The idea of Hercules looking like anything but a brawny, calloused, hirsute, well-tanned (at least on his rear end) and presumably heavily scarred male amuses me. It’s what makes artistic depictions of Hercules’ time as a slave to Omphale so comic. Following Cicero’s description of Clodius Pulcher or Clodius the Beautiful’s desecration of the 62 B.C. Bona Dea celebration (Ad Att., I, 13, 3): “credo enim te audisse, cum apud Caesarem pro populo fieret, venisse eo muliebri vestitu virum idque sacrificium cum virgines instaurassent.”) — the same event that led Julius Caesar to divorce his wife for not being above suspicion — mental images of both the Goddess and Clodius include the handsome transvestite’s presence inside the women-only event. In 1964 William S. Anderson wrote about this and Hercules’ related behavior in an article about a poet I really need to review, Propertius. The article is “Hercules Exclusus: Propertius, IV, 9,” The American Journal of Philology, Vol. 85, No. 1 (Jan., 1964), pp. 1-12.*
Even if you sacrifice to Juno, bitter against me, she herself would not shut her waters from me. But if any of you are afraid of my face or the lion’s pelt, or my hair bleached by the Libyan sun, I am the same who has carried out slave’s tasks in a cloak of Sidon, and spun the day’s tally on a Lydian distaff. My shaggy chest was caught in a soft breast-band, and I was fit to be a hard-handed girl.’
A.S. Kline translation
quodsi Iunoni sacrum faceretis amarae, non clausisset aquas ipsa nouerca suas.
sin aliquem uultusque meus saetaeque leonis
terrent et Libyco sole perusta coma,
idem ego Sidonia feci seruilia palla
officia et Lydo pensa diurna colo,
mollis et hirsutum cepit mihi fascia pectus,
et manibus duris apta puella fui.
Anderson’s article suggests Propertius was deliberately playing on (what could have been a familiar fantasy) the idea that a man could get through the door even at the sacred events if his qualifications were properly like Pulcher’s. Hercules had spent his year’s atonement for murdering Iphitus in a violation of the rules of guest-host relationships [see Hercules Kills Iphitus and Abducts Iole ] by serving the Lydian queen Omphale. She took his symbols, while he dressed in female garb, instead of what was, for him, normal, masculine garb — a lionskin. But back to Hercules’ time in Rome following his destruction of the monster Cacus and his attempt to gain entry to the party…. The ladies within the house had good reason to let him in — at least in the sometimes mad mind of the greatest Greek mythological hero. Of course the celebrants, less deluded than he about his physical attributes, don’t. Had Hercules truly been pulcher would the Goddess have wanted him? Would the participants? What about the repeatedly transgendering Tiresias? Would he have been denied because he had at one time been a male or because he was blind and so, imperfect? While for males, being able to be a father, through adoption, if necessary, was what mattered legally [see Ulpian on Roman Eunuchs], so eunuchs were not automatically eliminated, what was the qualification for clandestine admission to a women-only event? Feminine beauty?

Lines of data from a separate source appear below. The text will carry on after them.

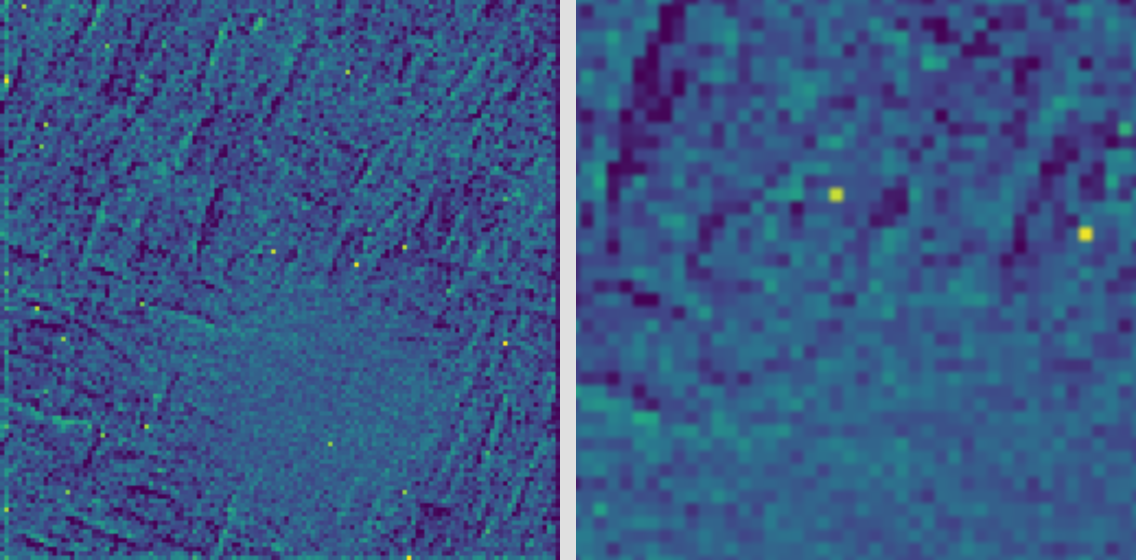
Left: the whole. Right: its middle third, enlarged.
Give the GLSL for this texture, as a Shadertoy shader.

```glsl
const float GRID = 128.0;          // square grains across the canvas
const float EDGE_SOFTNESS = 0.34;  // half width of the blend between grains
const float BASE_LEVEL = 0.262;
const float GRAIN_AMOUNT = 0.088;
const float PATCH_AMOUNT = 0.022;
const float SPARK_CHANCE = 0.0009;
const float RISING_ANGLE = 1.02;
const float FALLING_ANGLE = -0.45;
const float LINE_WIDTH = 0.0066;
const float LINE_OFFSET = 0.0125;  // distance from a ridge to its opposite shadow
const vec2 CALM_CENTER = vec2(0.57, 0.29);
const vec2 CALM_RADIUS = vec2(0.27, 0.25);

const vec3 RAMP[6] = vec3[6](
    vec3(0.267, 0.005, 0.329), vec3(0.254, 0.265, 0.530),
    vec3(0.164, 0.471, 0.558), vec3(0.135, 0.659, 0.518),
    vec3(0.478, 0.821, 0.318), vec3(0.993, 0.906, 0.144));

vec3 rampColor(float level) {
    float t = clamp(level, 0.0, 0.999) * 5.0;
    int stop = int(t);
    return mix(RAMP[stop], RAMP[stop + 1], fract(t));
}

vec3 hash3(vec2 p, float seed) {
    vec3 q = fract(vec3(p.xyx + seed) * vec3(0.1031, 0.1030, 0.0973));
    q += dot(q, q.yxz + 33.33);
    return fract((q.xxy + q.yzz) * q.zyx);
}

// Scattered, slightly bent strokes: a ridge with an opposite shadow beside it
float strokes(vec2 p, float density, float seed) {
    vec2 home = floor(p * density);
    float total = 0.0;
    for (int j = -1; j <= 1; j++)
    for (int i = -1; i <= 1; i++) {
        vec2 id = home + vec2(i, j);
        vec3 place = hash3(id, seed);
        vec3 shape = hash3(id, seed + 47.0);
        vec2 center = (id + place.xy) / density;

        float lowerLeft = smoothstep(0.65, 0.4, center.x) * smoothstep(0.65, 0.45, center.y);
        float fallingChance = mix(0.2, 0.6, lowerLeft);
        float angle = place.z < fallingChance ? FALLING_ANGLE : RISING_ANGLE;
        angle += (shape.x - 0.5) * 0.5;

        vec2 along = vec2(cos(angle), sin(angle));
        vec2 offset = p - center;
        float u = dot(offset, along);
        float d = dot(offset, vec2(-along.y, along.x));
        d += (shape.y - 0.5) * 0.5 * density * u * u;

        float halfLength = mix(0.2, 0.85, shape.z * shape.z) / density;
        float body = smoothstep(halfLength + 0.004, halfLength - 0.004, abs(u));
        float ridge = d / LINE_WIDTH;
        float shadow = (d - LINE_OFFSET) / LINE_WIDTH;
        float profile = exp(-ridge * ridge) - 0.65 * exp(-shadow * shadow);
        float polarity = fract(place.x * 17.0 + shape.y * 5.0) < 0.5 ? -1.0 : 1.0;
        total += polarity * mix(0.5, 1.2, shape.x) * body * profile;
    }
    return total;
}

// Broad light and dark patches from layered sines
float patches(vec2 p) {
    return sin(9.0 * p.x + 3.0 * sin(7.0 * p.y + 1.0))
         + sin(13.0 * p.y - 5.0 * p.x + 2.0 * sin(11.0 * p.x))
         + 0.7 * sin(27.0 * p.x + 19.0 * p.y + 2.0 * sin(23.0 * p.y));
}

float grainLevel(vec2 cell) {
    cell = clamp(cell, 0.0, GRID - 1.0);
    vec2 p = (cell + 0.5) / GRID;
    float calm = smoothstep(1.25, 0.45, length((p - CALM_CENTER) / CALM_RADIUS));
    float activity = 1.0 - 0.8 * calm;

    vec3 grain = hash3(cell, 11.0);
    vec3 spark = hash3(cell, 83.0);
    float noise = (grain.x + grain.y + grain.z - 1.5) * 2.0;

    float level = BASE_LEVEL + 0.045 * calm;
    level += GRAIN_AMOUNT * mix(1.0, 0.62, calm) * noise;
    level += PATCH_AMOUNT * activity * patches(p);
    level += activity * (0.22 * strokes(p, 9.0, 5.0)
                       + 0.14 * strokes(p, 18.0, 19.0)
                       + 0.09 * strokes(p, 32.0, 31.0));
    level = min(level, 0.68);
    level += 0.55 * step(spark.x, SPARK_CHANCE * activity);

    // Border grains: bright left and bottom, dark right
    if (cell.x == 1.0) level += 0.16 + 0.4 * step(0.95, spark.y);
    if (cell.y == 0.0) level += 0.14;
    if (cell.x == GRID - 1.0) level = 0.06 + 0.04 * noise;
    return level;
}

void mainImage(out vec4 fragColor, in vec2 fragCoord) {
    vec2 g = fragCoord / iResolution.xy * GRID - 0.5;
    vec2 cell = floor(g);
    vec2 blend = smoothstep(0.5 - EDGE_SOFTNESS, 0.5 + EDGE_SOFTNESS, g - cell);

    vec3 lower = mix(rampColor(grainLevel(cell)),
                     rampColor(grainLevel(cell + vec2(1, 0))), blend.x);
    vec3 upper = mix(rampColor(grainLevel(cell + vec2(0, 1))),
                     rampColor(grainLevel(cell + vec2(1, 1))), blend.x);
    fragColor = vec4(mix(lower, upper, blend.y), 1.0);
}
```
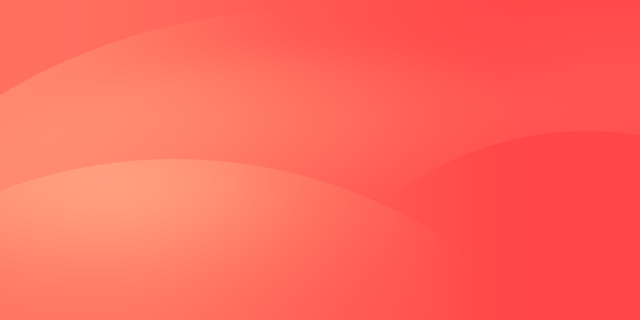
Write a Shadertoy shader that draws this background.

```glsl
// Coral ramp driven by its green level
vec3 coral(float level) {
    float lift = level - 0.29;
    return vec3(1.0, level, 0.29 + 0.5 * lift + 0.35 * lift * lift);
}

// Soft elliptical light
float glow(vec2 p, vec2 center, vec2 radii) {
    vec2 q = (p - center) / radii;
    return exp(-dot(q, q));
}

// Distance below the rim of a round hill, positive inside
float hillDepth(vec2 p, vec2 center, float radius) {
    return radius - length(p - center);
}

float coverage(float depth, float pixel) {
    return smoothstep(-pixel, pixel, depth);
}

void mainImage(out vec4 fragColor, in vec2 fragCoord) {
    vec2 p = fragCoord / iResolution.y;
    float pixel = 0.75 / iResolution.y;

    // Sky, warm at left and red at right
    float skyLevel = mix(0.44, 0.285, smoothstep(0.0, 1.7, p.x));

    // Broad back hill, its rim fading to the right
    float backDepth = hillDepth(p, vec2(0.964, -0.911), 1.88);
    float rimLight = 0.09 * (1.0 - smoothstep(0.0, 1.0, p.x));
    float bodyLight = 0.1 * glow(p, vec2(0.85, 0.62), vec2(0.65, 0.25));
    bodyLight *= smoothstep(0.0, 0.2, backDepth);
    float backLevel = skyLevel + (rimLight + bodyLight) * coverage(backDepth, pixel);
    vec3 color = coral(backLevel);

    // Pink haze at the right
    float haze = glow(p, vec2(1.93, 0.71), vec2(0.5, 0.2));
    color += haze * vec3(0.0, 0.045, 0.04);

    // Red hill at the right
    float redDepth = hillDepth(p, vec2(1.836, -0.427), 1.018);
    float redMask = coverage(redDepth, pixel) * smoothstep(1.15, 1.35, p.x);
    float redLevel = mix(0.35, 0.28, smoothstep(1.05, 1.65, p.x));
    color = mix(color, coral(redLevel), redMask);

    // Bright front hill, dissolving into the red one
    float frontDepth = hillDepth(p, vec2(0.547, -1.057), 1.56);
    float frontMask = coverage(frontDepth, pixel) * (1.0 - smoothstep(1.2, 1.5, p.x));
    float frontLevel = mix(0.45, 0.32, smoothstep(0.3, 1.5, p.x));
    frontLevel += 0.17 * glow(p, vec2(0.35, 0.43), vec2(0.75, 0.28));
    color = mix(color, coral(frontLevel), frontMask);

    fragColor = vec4(color, 1.0);
}
```
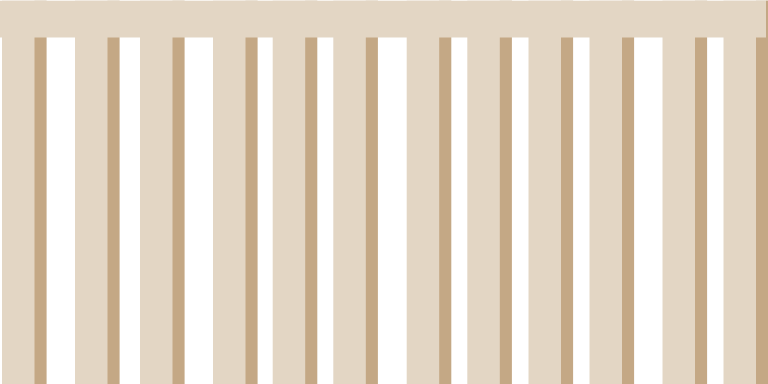
A Shadertoy shader for this pattern:

```glsl
// Draws a beige slatted fence with brown shaded sides, uneven gaps and a top rail.
#define GRID vec2(768.0, 384.0)      // layout units across and down the canvas
#define SLAT_COUNT 12
#define FIRST_SLAT 2.0
#define FACE_WIDTH 32.5
#define SHADE_WIDTH 12.1
#define RAIL_HEIGHT 37.5
#define RAIL_END 766.0
#define RAIL_TOP_GAP 0.7
#define BEIGE vec3(0.89, 0.84, 0.77)
#define BROWN vec3(0.77, 0.66, 0.52)
#define WHITE vec3(1.0)

// Open space after each slat, in layout units.
const float gaps[SLAT_COUNT] = float[](
    28.4, 20.4, 28.4, 15.1, 16.0, 28.8, 16.0, 16.6, 16.4, 28.4, 16.4, 0.0);

// Share of a pixel centred at x that lies between two edges.
float band(float x, float start, float end, float pixel) {
    return clamp((x - start) / pixel + 0.5, 0.0, 1.0)
         - clamp((x - end) / pixel + 0.5, 0.0, 1.0);
}

void mainImage(out vec4 fragColor, in vec2 fragCoord) {
    vec2 pixel = GRID / iResolution.xy;
    vec2 p = fragCoord * pixel;
    p.y = GRID.y - p.y;              // measure down from the top

    // Slats: a light face followed by a dark side
    float face = 0.0;
    float shade = 0.0;
    float left = FIRST_SLAT;
    for (int i = 0; i < SLAT_COUNT; i++) {
        float fold = left + FACE_WIDTH;
        float right = fold + SHADE_WIDTH;
        face += band(p.x, left, fold, pixel.x);
        shade += band(p.x, fold, right, pixel.x);
        left = right + gaps[i];
    }
    vec3 color = WHITE + face * (BEIGE - WHITE) + shade * (BROWN - WHITE);

    // Top rail, with a thin dark end at the right
    float railEnd = band(p.x, -GRID.x, RAIL_END, pixel.x);
    vec3 railColor = mix(BROWN, BEIGE, railEnd);
    float rail = band(p.y, RAIL_TOP_GAP, RAIL_HEIGHT, pixel.y);
    float above = band(p.y, -GRID.y, RAIL_TOP_GAP, pixel.y);
    color = mix(color, WHITE, above);
    color = mix(color, railColor, rail / max(1.0 - above, 0.001) * (1.0 - above));

    fragColor = vec4(color, 1.0);
}
```
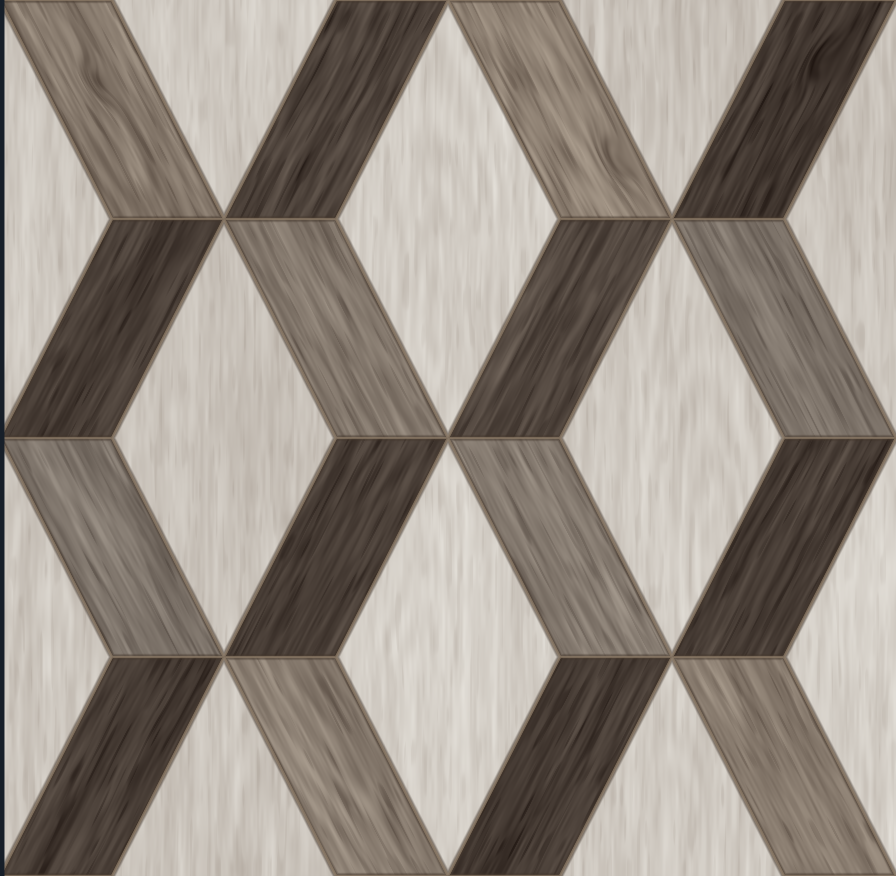
Give the GLSL for this pattern, as a WebGL 1 fragment shader.

```glsl
precision highp float;
uniform vec2 u_resolution;

#define CELLS vec2(4.0, 4.0)
#define BAR_WIDTH 0.5
#define LEAN 0.5
#define SEAM 0.0055
#define SEAM_SHADOW 0.014
#define GRAIN_FREQ 46.0
#define RING_FREQ 85.0
#define BORDER 0.005
#define PALE_LOW vec3(0.755, 0.725, 0.69)
#define PALE_HIGH vec3(0.845, 0.825, 0.795)
#define OAK_LOW vec3(0.45, 0.395, 0.345)
#define OAK_HIGH vec3(0.62, 0.565, 0.505)

float hash(vec2 p) {
  vec3 q = fract(p.xyx * 0.1031);
  q += dot(q, q.yzx + 33.33);
  return fract((q.x + q.y) * q.z);
}

float noise(vec2 p) {
  vec2 i = floor(p), f = fract(p);
  f = f * f * (3.0 - 2.0 * f);
  return mix(mix(hash(i), hash(i + vec2(1.0, 0.0)), f.x),
             mix(hash(i + vec2(0.0, 1.0)), hash(i + 1.0), f.x), f.y);
}

// Tone of a plank, about 0 to 1; p.x runs across the grain, p.y along it.
float woodTone(vec2 p, vec2 id, float knotChance) {
  vec2 seed = id * 17.3 + 91.0;
  vec4 pick = vec4(hash(seed), hash(seed + 3.1), hash(seed + 6.7), hash(seed + 9.9));
  vec2 s = p + seed;
  float wobble = noise(s * vec2(5.0, 2.5));

  // Knot that pushes the fibres aside
  vec2 fromKnot = (p - vec2(0.12 + 0.26 * pick.x, 0.2 + 0.6 * pick.y)) * vec2(1.0, 0.55);
  float hasKnot = step(1.0 - knotChance, pick.z);
  float knot = hasKnot * exp(-dot(fromKnot, fromKnot) * 260.0);
  s.x += 0.018 * wobble + 0.05 * knot;

  // Long arched growth rings
  vec2 arch = (p - vec2(pick.w * 0.6 - 0.05, pick.x * 1.4 - 0.2)) * vec2(1.0, 0.2);
  float rings = sin(length(arch) * RING_FREQ + wobble * 5.0 + knot * 9.0);

  // Fibres, broad streaks and open pores
  float fibre = noise(s * vec2(GRAIN_FREQ, 3.0));
  float fine = noise(s * vec2(GRAIN_FREQ * 1.9, 9.0) + 40.0);
  float streak = noise(s * vec2(13.0, 1.3) + 20.0);
  float pores = smoothstep(0.68, 0.9, noise(s * vec2(GRAIN_FREQ * 1.4, 6.0) + 70.0));

  float tone = 0.5 + 0.45 * (pick.y - 0.5);
  tone += 0.55 * (fibre - 0.5) + 0.45 * (fine - 0.5) + 0.55 * (streak - 0.5);
  tone += rings * 0.17 * smoothstep(0.15, 0.8, pick.z + 0.5 * wobble - 0.2);
  return tone - 0.35 * pores - 0.75 * knot;
}

void main() {
  vec2 uv = gl_FragCoord.xy / u_resolution;
  float px = CELLS.y / u_resolution.y;
  vec2 cell = vec2(uv.x, 1.0 - uv.y) * CELLS;

  // Alternate rows slide by one cell
  float row = floor(cell.y);
  float t = cell.y - row;
  float x = mod(cell.x - row, 2.0);
  float pair = floor((cell.x - row) * 0.5);

  // Two bars per pair, leaning opposite ways
  float oakX = x - LEAN * t;
  float darkX = x - 2.0 + BAR_WIDTH + LEAN * t;
  float slope = inversesqrt(1.0 + LEAN * LEAN);
  float half_ = 0.5 * BAR_WIDTH;
  float oakDist = (half_ - abs(oakX - half_)) * slope;
  float darkDist = (half_ - abs(darkX - half_)) * slope;

  // Pale diamonds span two rows; find the centre each point belongs to
  bool pointsDown = oakX > half_ && darkX < half_;
  vec2 centre = vec2(cell.x - x + (pointsDown ? 1.0 : 2.0 * step(1.0, x)),
                     row + (pointsDown ? 0.0 : 1.0));
  centre = floor(centre + 0.5);

  // Planks
  float paleTone = woodTone(cell - centre + vec2(0.25, 0.5), centre, 0.0);
  paleTone += 0.2 * (0.5 - mod(centre.x, 2.0));
  vec3 color = mix(PALE_LOW, PALE_HIGH, paleTone + 0.1);

  vec2 barId = vec2(pair, row);
  float oakTone = woodTone(vec2(oakX, t), barId + 31.0, 0.35);
  vec3 oak = mix(OAK_LOW, OAK_HIGH, oakTone);
  float grey = hash(barId + 57.0);
  oak = mix(oak, vec3(dot(oak, vec3(0.34))), 0.4 * grey);

  float darkTone = woodTone(vec2(darkX, t), barId + 63.0, 0.15);
  vec3 dark = mix(vec3(0.225, 0.185, 0.16), vec3(0.375, 0.33, 0.295), darkTone);

  color = mix(color, oak, smoothstep(-px, px, oakDist));
  color = mix(color, dark, smoothstep(-px, px, darkDist));

  // Seams along the bar sides, and across where bars meet
  float seam = min(abs(oakDist), abs(darkDist));
  if (max(oakDist, darkDist) > 0.0) seam = min(seam, min(t, 1.0 - t));
  float shadow = 1.0 - smoothstep(SEAM, SEAM_SHADOW + px, seam);
  float line = 1.0 - smoothstep(SEAM - 0.5 * px, SEAM + 0.5 * px, seam);
  color = mix(color, vec3(0.25, 0.2, 0.16), 0.55 * shadow);
  color = mix(color, vec3(0.56, 0.49, 0.41), 0.7 * line);

  // Dark strip at the left side
  float edge = 1.0 - smoothstep(BORDER - 0.15 * px, BORDER + 0.15 * px, uv.x);
  color = mix(color, vec3(0.09, 0.12, 0.16), edge);

  gl_FragColor = vec4(clamp(color, 0.0, 1.0), 1.0);
}
```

*A more recent, related article: “Hercules Cross-Dressed, Hercules Undressed: Unmasking the Construction of the Propertian “Amator” in Elegy 4.9,” by Sara H. Lindheim; The American Journal of Philology, Vol. 119, No. 1 (Spring, 1998), pp. 43-66.